A: The sisters were courageous to hire a young designer — I had long hair and was wearing a Cerruti hat, dark glasses, a printed ascot tie and a jacket that looked like a British shooting jacket. I used to wear it together with French-style culottes and boots and I had a bag that I bought in Milan. When I see it now I think it?s not too bad. It?s not me but at the same time I know that style represents me.

Q: Today you and Fendi have created a new term, "Haute fourrure".
A: It means haute couture for furs, the 'Royal Fur of Furs'. I never do fur in France because there are not many great fur artisans and their techniques are very basic compared to what I'm used to at Fendi.

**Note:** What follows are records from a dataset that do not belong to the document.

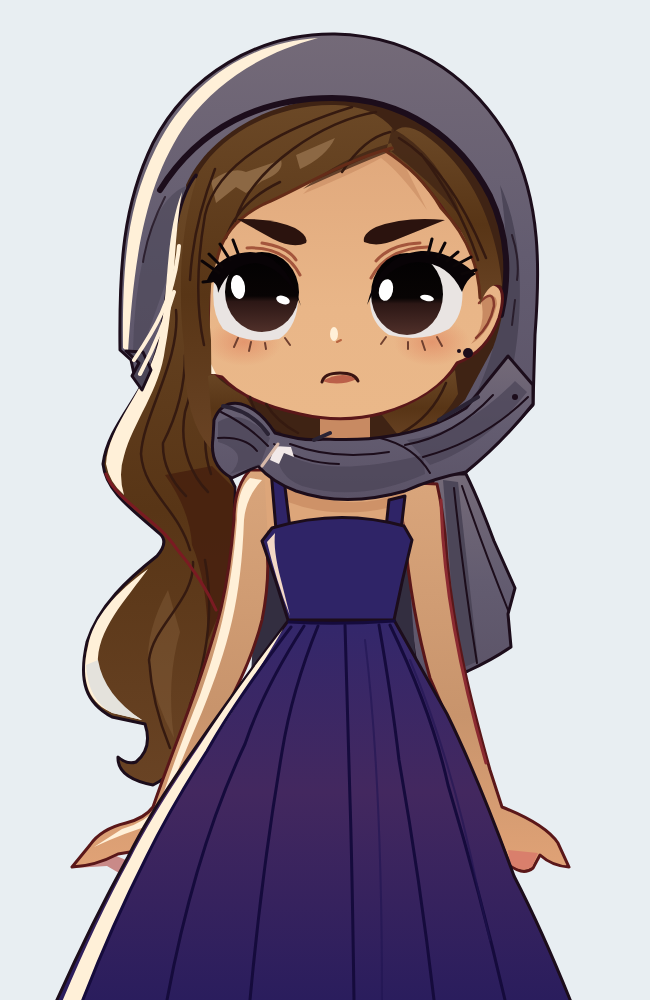
<!DOCTYPE html>
<html lang="en">
<head>
<meta charset="utf-8">
<title>Girl in a grey headscarf</title>
<style>
:root{--bg:#e8eef2;--ink:#1c0d1b;--scarf:#675f70;--scarf-dark:#4c4658;--scarf-deep:#332e40;--hair:#65421f;--hair-dark:#3f2314;--hair-light:#8c6844;--skin:#e3ae80;--skin-shade:#c88a62;--line:#5a1719;--dress:#2f2467;--dress-line:#150b3c;--rim:#fff0d8}
html,body{margin:0;height:100%;overflow:hidden;background:var(--bg)}
svg{display:block;width:650px;height:1000px}
path,line,ellipse{stroke-linecap:round;stroke-linejoin:round}
.ink{stroke:var(--ink);stroke-width:3}
.scarf{fill:url(#scarfTone)}
.scarf-dark{fill:var(--scarf-dark)}
.scarf-deep{fill:var(--scarf-deep)}
.hair{fill:url(#hairTone)}
.hair-dark{fill:var(--hair-dark)}
.hair-light{fill:var(--hair-light)}
.skin{fill:url(#armTone);stroke:var(--line);stroke-width:3}
.shade{fill:var(--skin-shade)}
.rim{fill:var(--rim)}
.stroke{fill:none;stroke:var(--ink);stroke-width:2}
.strand{fill:none;stroke:#351a10;stroke-width:2.5}
.pleat{fill:none;stroke:var(--dress-line);stroke-width:3}
.lid{fill:none;stroke:#a4563c;stroke-width:3}
.lash{fill:none;stroke:#0b0507;stroke-width:3}
.lower-lash{fill:none;stroke:#70402f;stroke-width:2}
</style>
</head>
<body>
<svg viewBox="0 0 650 1000" role="img" aria-label="Chibi girl with long brown hair, a grey headscarf and a purple dress">
<defs>
<linearGradient id="scarfTone" x1="0" y1="0" x2="0" y2="1"><stop offset="0" stop-color="#746a78"/><stop offset=".5" stop-color="#635c70"/><stop offset="1" stop-color="#5b5367"/></linearGradient>
<linearGradient id="hairTone" x1="0" y1="0" x2="0" y2="1"><stop offset="0" stop-color="#6b4826"/><stop offset=".55" stop-color="#583516"/><stop offset="1" stop-color="#694324"/></linearGradient>
<linearGradient id="armTone" x1="0" y1="0" x2="0" y2="1"><stop offset="0" stop-color="#d9a57b"/><stop offset=".6" stop-color="#c8946c"/><stop offset="1" stop-color="#e0a276"/></linearGradient>
<linearGradient id="faceTone" x1="0" y1="0" x2="0" y2="1"><stop offset="0" stop-color="#e0a87c"/><stop offset=".6" stop-color="#e9b688"/><stop offset="1" stop-color="#eab889"/></linearGradient>
<linearGradient id="skirtTone" x1="0" y1="0" x2="0" y2="1"><stop offset="0" stop-color="#33276b"/><stop offset=".45" stop-color="#43285f"/><stop offset="1" stop-color="#2a1d5d"/></linearGradient>
<linearGradient id="irisTone" x1="0" y1="0" x2="0" y2="1"><stop offset="0" stop-color="#020102"/><stop offset=".55" stop-color="#080404"/><stop offset=".62" stop-color="#2c1715"/><stop offset="1" stop-color="#50302a"/></linearGradient>
<radialGradient id="blush"><stop offset="0" stop-color="#e08560" stop-opacity=".65"/><stop offset="1" stop-color="#e08560" stop-opacity="0"/></radialGradient>
</defs>
<rect width="650" height="1000" fill="var(--bg)"/>

<g id="scarf-tail">
<path class="scarf ink" d="M436 474L466 474Q478 498 494 541L515 588L508 614L511 647Q492 660 468 671L420 690L400 560Z"/>
<path class="scarf-dark" d="M443 480L458 482L478 661L458 670Z"/>
<path class="stroke" d="M454 488Q463 575 477 663M462 486Q482 545 508 610"/>
</g>

<path class="scarf-deep" d="M258 560H408L418 690H250Z"/>

<g id="hood">
<path class="scarf ink" d="M120 350C119 265 123 205 153 143C188 75 258 33 335 34C421 36 478 85 511 143C541 203 540 270 535 335L533 405Q502 440 466 472L400 470L215 420L150 390L134 374L131 360Z"/>
<path class="rim" d="M123 348C122 255 129 203 156 148C190 80 250 42 318 38C265 52 219 80 188 121C145 181 134 258 128 352Z"/>
<path class="scarf-dark" d="M500 185C529 245 520 335 512 371Q493 415 440 436L478 390C502 335 514 270 500 185Z"/>
<path class="scarf-dark" d="M150 230Q166 193 186 186L179 245L142 350L133 352Q134 285 150 230Z" opacity=".6"/>
<path class="stroke" d="M512 235Q520 260 517 280M515 300L512 325M165 197Q148 230 143 262" opacity=".7"/>
<path class="hair-dark" d="M186 185C204 144 255 104 330 98C400 97 460 136 490 196C513 243 510 300 493 348L465 400Q430 436 390 440H270L205 405Z"/>
<path d="M160 190C200 126 262 98 332 98C405 98 460 138 490 196C509 236 510 275 501 315" fill="none" stroke="var(--ink)" stroke-width="6"/>
</g>

<g id="long-hair">
<path class="hair ink" d="M196 175C168 210 172 290 157 350C144 396 108 424 103 464C106 492 133 510 160 534Q169 542 157 556C128 579 99 605 87 642C78 682 86 703 112 717L145 724Q153 748 136 762Q127 765 118 757Q117 778 153 785C185 770 190 735 200 700L232 590L235 487L214 445L215 340L235 230Z"/>
<path class="rim" d="M182 192C164 238 170 293 158 344C146 390 108 426 106 464Q109 482 124 495Q118 474 124 456C133 422 160 390 165 349C175 298 173 243 182 192Z"/>
<path class="rim" d="M148 569C116 592 93 618 88 646C79 683 91 705 113 713L142 720Q104 698 98 665C96 630 126 600 148 569Z"/>
<path d="M98 660Q104 695 142 720L112 713Q88 700 86 665Z" fill="#e4e2dc"/>
<path d="M165 475Q190 510 192 545Q207 580 208 640L229 590L234 488L212 466Z" fill="#47200f" opacity=".85"/>
<path class="hair-light" d="M168 590Q146 630 148 665Q156 705 174 738Q166 680 180 632Z" opacity=".35"/>
<path class="strand" d="M205 205C182 300 206 350 185 412C178 450 194 478 208 492M176 310C181 360 143 415 141 454C144 493 178 508 190 550M185 355Q185 400 163 443Q162 472 186 496M193 562C195 600 153 625 149 660Q152 704 170 748M212 400Q199 440 211 474M205 560Q218 630 190 705"/>
<path d="M106 474C115 500 158 520 176 548Q203 580 216 610" fill="none" stroke="#7a1b22" stroke-width="3"/>
<path class="scarf-dark ink" d="M126 351L139 363L132 376L142 390L151 370L143 352Z"/>
<path d="M179 246C174 300 153 332 134 360M174 292Q163 330 140 374" fill="none" stroke="var(--rim)" stroke-width="4"/>
</g>

<g id="arms-and-chest">
<path d="M74 868L114 855L126 860L119 873L107 866Z" fill="#c98a88"/>
<path class="skin" d="M250 470Q234 487 234 520C228 595 216 630 202 672C184 725 167 766 153 807Q145 818 126 823Q101 829 90 845L72 867Q95 866 118 854L142 850L200 750Q247 680 262 620Q271 575 266 540L290 470Z"/>
<path class="rim" d="M250 478Q237 490 237 520C231 600 216 650 200 695Q180 745 159 806Q145 823 122 829L94 847Q126 832 158 823Q175 775 202 712C229 645 241 600 244 520Q246 497 262 480Z"/>
<path class="skin" d="M396 482L437 484Q445 520 447 560C454 635 472 706 490 770L502 807Q545 824 558 843L569 867Q552 866 540 855L533 868Q523 876 510 865L496 830L430 678Q411 610 404 530Z"/>
<path d="M508 850L538 853L532 867Q521 873 510 864Z" fill="#d97f6c"/>
<path d="M441 500C443 590 462 680 486 763" fill="none" stroke="#8b2a31" stroke-width="3"/>
<path fill="#dda67a" d="M264 468H402L404 540H268Z"/>
<path class="shade" d="M320 410H370V446H320Z"/>
<path class="shade" d="M276 478Q340 518 404 492V504Q340 522 288 502Z" opacity=".7"/>
</g>

<g id="dress">
<path class="ink" fill="var(--dress)" d="M271 470L284 479L290 528L276 530ZM389 500L405 496L401 530L386 528Z"/>
<path class="ink" fill="url(#skirtTone)" d="M288 621Q237 688 198 744Q150 812 128 857Q92 922 56 1002H571Q542 930 514 876Q478 777 447 714L394 620Z"/>
<path class="rim" d="M283 629Q232 695 198 748Q152 815 130 859Q96 921 62 1002H82Q110 930 147 856Q176 800 207 751Q243 697 283 629Z"/>
<path class="pleat" d="M291 627Q236 700 207 751Q170 809 147 856Q112 925 82 1002" stroke-width="4"/>
<path class="pleat" d="M304 626Q263 690 245 744Q195 850 167 1000M318 626Q292 690 282 752Q262 870 250 1000M345 625Q348 740 350 800T354 1000M379 625Q392 700 399 760Q420 880 434 1000M390 625Q432 712 448 785Q480 892 505 1000"/>
<path d="M410 660Q452 760 478 890L490 940M365 640Q382 780 382 1000" fill="none" stroke="#211452" stroke-width="2" opacity=".6"/>
<path class="ink" fill="var(--dress)" d="M262 541L272 528Q339 508 404 526L412 540Q402 580 394 620H288Q276 580 262 541Z"/>
<path d="M267 542L275 533Q273 550 281 580L290 616Q276 580 267 542Z" fill="#f3d8c6"/>
<path class="pleat" d="M289 622Q340 625 394 621" stroke-width="4"/>
</g>

<g id="face">
<path fill="url(#faceTone)" stroke="var(--line)" stroke-width="3" d="M208 335Q199 354 207 374L222 377Q244 402 300 414Q343 424 383 413Q436 398 457 363Q487 352 499 318Q510 280 486 284L470 240L390 142L245 190L210 250Z"/>
<path class="shade" d="M303 194Q345 150 396 148L427 210Q400 172 381 158Q354 173 303 194Z" opacity=".6"/>
<path class="shade" d="M481 300Q497 290 497 304Q490 333 471 344Q487 325 481 300Z"/>
<path d="M479 303Q494 287 494 306Q490 326 476 338" fill="none" stroke="#873b2c" stroke-width="2.5"/>
<path class="rim" d="M206 354L216 374H207Z"/>
<ellipse cx="244" cy="342" rx="38" ry="24" fill="url(#blush)"/>
<ellipse cx="432" cy="342" rx="38" ry="24" fill="url(#blush)"/>
<circle cx="468" cy="353" r="5" fill="var(--ink)"/>
<circle cx="459" cy="351" r="2" fill="var(--ink)"/>
</g>

<g id="front-hair">
<path class="hair" d="M390 147C351 165 303 185 264 204Q226 222 217 260Q206 290 211 340L212 450Q183 420 184 346C177 287 181 220 199 172C225 130 280 104 335 105Q375 106 394 130Z"/>
<path class="hair" d="M384 150Q395 114 425 135C465 163 496 216 502 286Q489 280 480 305Q480 265 460 229C440 205 422 169 384 150Z"/>
<path class="hair-light" d="M211 181Q232 166 246 172L281 160Q285 172 262 181L246 193L236 187L216 203ZM296 155L335 138Q326 157 300 169Z"/>
<path class="hair-dark" d="M391 143Q342 157 303 189Q355 165 394 150ZM392 128Q440 154 462 218Q430 180 387 148Z" opacity=".75"/>
<path class="strand" d="M376 112C325 120 253 166 235 221M352 107C297 124 218 157 205 215Q192 290 204 345M390 132Q364 138 342 172M280 182Q238 202 226 238M399 138Q450 169 486 258M421 154Q460 205 478 260M215 169Q193 225 190 280"/>
<path d="M392 148C340 162 298 190 264 204Q224 224 217 260M384 150Q421 173 441 208Q478 247 480 298" fill="none" stroke="#652c18" stroke-width="3"/>
<path class="hair" d="M208 376L214 374Q224 385 246 397L266 430Q227 410 213 437ZM382 415Q430 400 455 370L458 394Q436 432 402 440Z"/>
<path class="strand" d="M250 397Q257 423 280 433M266 404Q277 422 298 433M446 383Q432 417 400 434"/>
</g>

<g id="eyes">
<path d="M237 219Q273 218 295 228Q309 236 306 243Q293 249 273 239Z" fill="#2b130e"/>
<path d="M445 220Q405 216 376 227Q362 234 364 242Q378 248 398 239Z" fill="#2b130e"/>
<path class="lid" d="M247 248Q285 246 300 275M262 243Q288 247 296 260M428 247Q387 248 371 278M420 243Q391 244 376 261"/>
<g id="left-eye">
<path d="M216 270Q208 308 223 329Q247 345 279 339Q300 325 298 290Q280 252 247 255Q228 256 216 270Z" fill="#e9e4e2"/>
<ellipse cx="262" cy="292" rx="37" ry="40" fill="url(#irisTone)"/>
<path d="M207 280Q218 254 250 252Q286 254 301 306Q286 268 256 263Q229 264 218 293Q218 281 207 280Z" fill="#080306"/>
<path class="lash" d="M219 273L202 261M222 267L209 254M230 260L220 244M239 256L233 240M212 281L203 282"/>
<ellipse cx="238" cy="287" rx="7" ry="12" fill="#fff" transform="rotate(-8 238 287)"/>
<ellipse cx="283" cy="300" rx="7" ry="4" fill="#fff" transform="rotate(18 283 300)"/>
<path class="lower-lash" d="M238 338L234 347M251 342L249 351M265 343L266 349M285 338L290 345"/>
</g>
<g id="right-eye">
<path d="M371 291Q366 320 389 335Q423 343 449 329Q467 312 461 278Q448 255 420 253Q388 254 371 291Z" fill="#e9e4e2"/>
<ellipse cx="407" cy="294" rx="36" ry="41" fill="url(#irisTone)"/>
<path d="M367 305Q379 255 421 251Q449 250 476 274Q467 278 462 292Q449 263 418 262Q385 264 367 305Z" fill="#080306"/>
<path class="lash" d="M428 254L432 239M438 257L445 243M447 261L458 252M454 266L471 257M462 274L476 270"/>
<ellipse cx="386" cy="290" rx="7" ry="11" fill="#fff" transform="rotate(12 386 290)"/>
<ellipse cx="427" cy="298" rx="7" ry="3" fill="#fff" transform="rotate(12 427 298)"/>
<path class="lower-lash" d="M386 337L381 344M408 342L408 349M422 341L425 350M437 337L442 346"/>
</g>
</g>

<g id="nose-and-mouth">
<ellipse cx="334" cy="334" rx="4" ry="7" fill="#fff0d8"/>
<path d="M337 342L341 340" stroke="#b8633f" stroke-width="2"/>
<path d="M322 381Q339 387 357 379Q342 370 322 381Z" fill="#bb6049"/>
<path d="M322 382Q324 373 340 373Q355 373 358 381" fill="none" stroke="#3b1512" stroke-width="3"/>
</g>

<g id="scarf-wrap">
<path class="scarf ink" d="M214 420Q222 400 241 404Q260 409 275 433Q305 442 325 439Q362 441 390 436Q431 430 466 408L508 356L533 385V404Q502 443 466 472Q434 478 405 491Q345 508 296 491Q272 482 258 466L232 478Q209 466 213 438Z"/>
<path class="scarf-dark" d="M218 422Q243 407 270 438L260 465L230 474Q251 452 218 442ZM277 446Q313 482 423 455L425 474Q360 503 302 486Q275 476 277 446ZM407 440Q463 434 515 381L527 392Q486 445 430 465Z" opacity=".75"/>
<path class="stroke" d="M221 412Q248 425 268 446M218 438Q245 436 257 451M274 444Q300 463 339 464M290 444Q336 461 389 452M380 438Q414 446 430 473M423 457Q485 440 528 397M405 445Q455 436 493 395"/>
<path d="M223 406Q252 411 268 434M314 440L330 433M439 420L478 397" fill="none" stroke="#2a2334" stroke-width="4"/>
<path d="M270 460L275 446L291 447L294 457L284 453L279 464Z" fill="#f2e9e8"/>
<path d="M262 466L278 444" stroke="#d7b9a9" stroke-width="3"/>
<circle cx="515" cy="397" r="3" fill="var(--ink)"/>
</g>
</svg>
</body>
</html>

Q: What makes Fendi's fur different?
A: The fur industry is part of Italian culture. You can find the most competent artisans with an incredible savoir faire. Fendi artisans train for almost 10 years before starting to cut out a piece — this is why Fendi's furs are the most beautiful and exclusive in the world.

Q: What is the source of your inspiration for this Haute fourrure collection?
A: I took inspiration from some illustrations of legends and fairy tales, very romantic but modern at the same time. There are furs mixed with feathers and other unexpected materials. All the looks have something poetic, but in a very modern dimension.

Q: You like experimenting with materials.
A: I like mixing things that are not supposed to go together. Everything could be tried and tested. It can work or not, but if your mind is not open to all kind of mixes you had better stop.

Q: You also invented summer furs suitable to be worn in hot countries like the Emirates.
A: I don't think too much about the season. It's warm and cold in the world. Certainly, furs are also worn in hot countries like the Emirates — they put air-conditioning in their houses and then they can wear fur.

Q: What is elegance to you?
A: It is a moral attitude. Some Indian and African women have such an innate elegance they look great even with the few things they dress with.

Q: What do you like reading?
A: I love reading magazines and biographies, but also a good dictionary. The French language has changed too much, it's too "cocasse," crass, almost ridiculous. I am for the pure French.

Q: What is your advice to a young designer?
A: No advice. Everyone has their own path.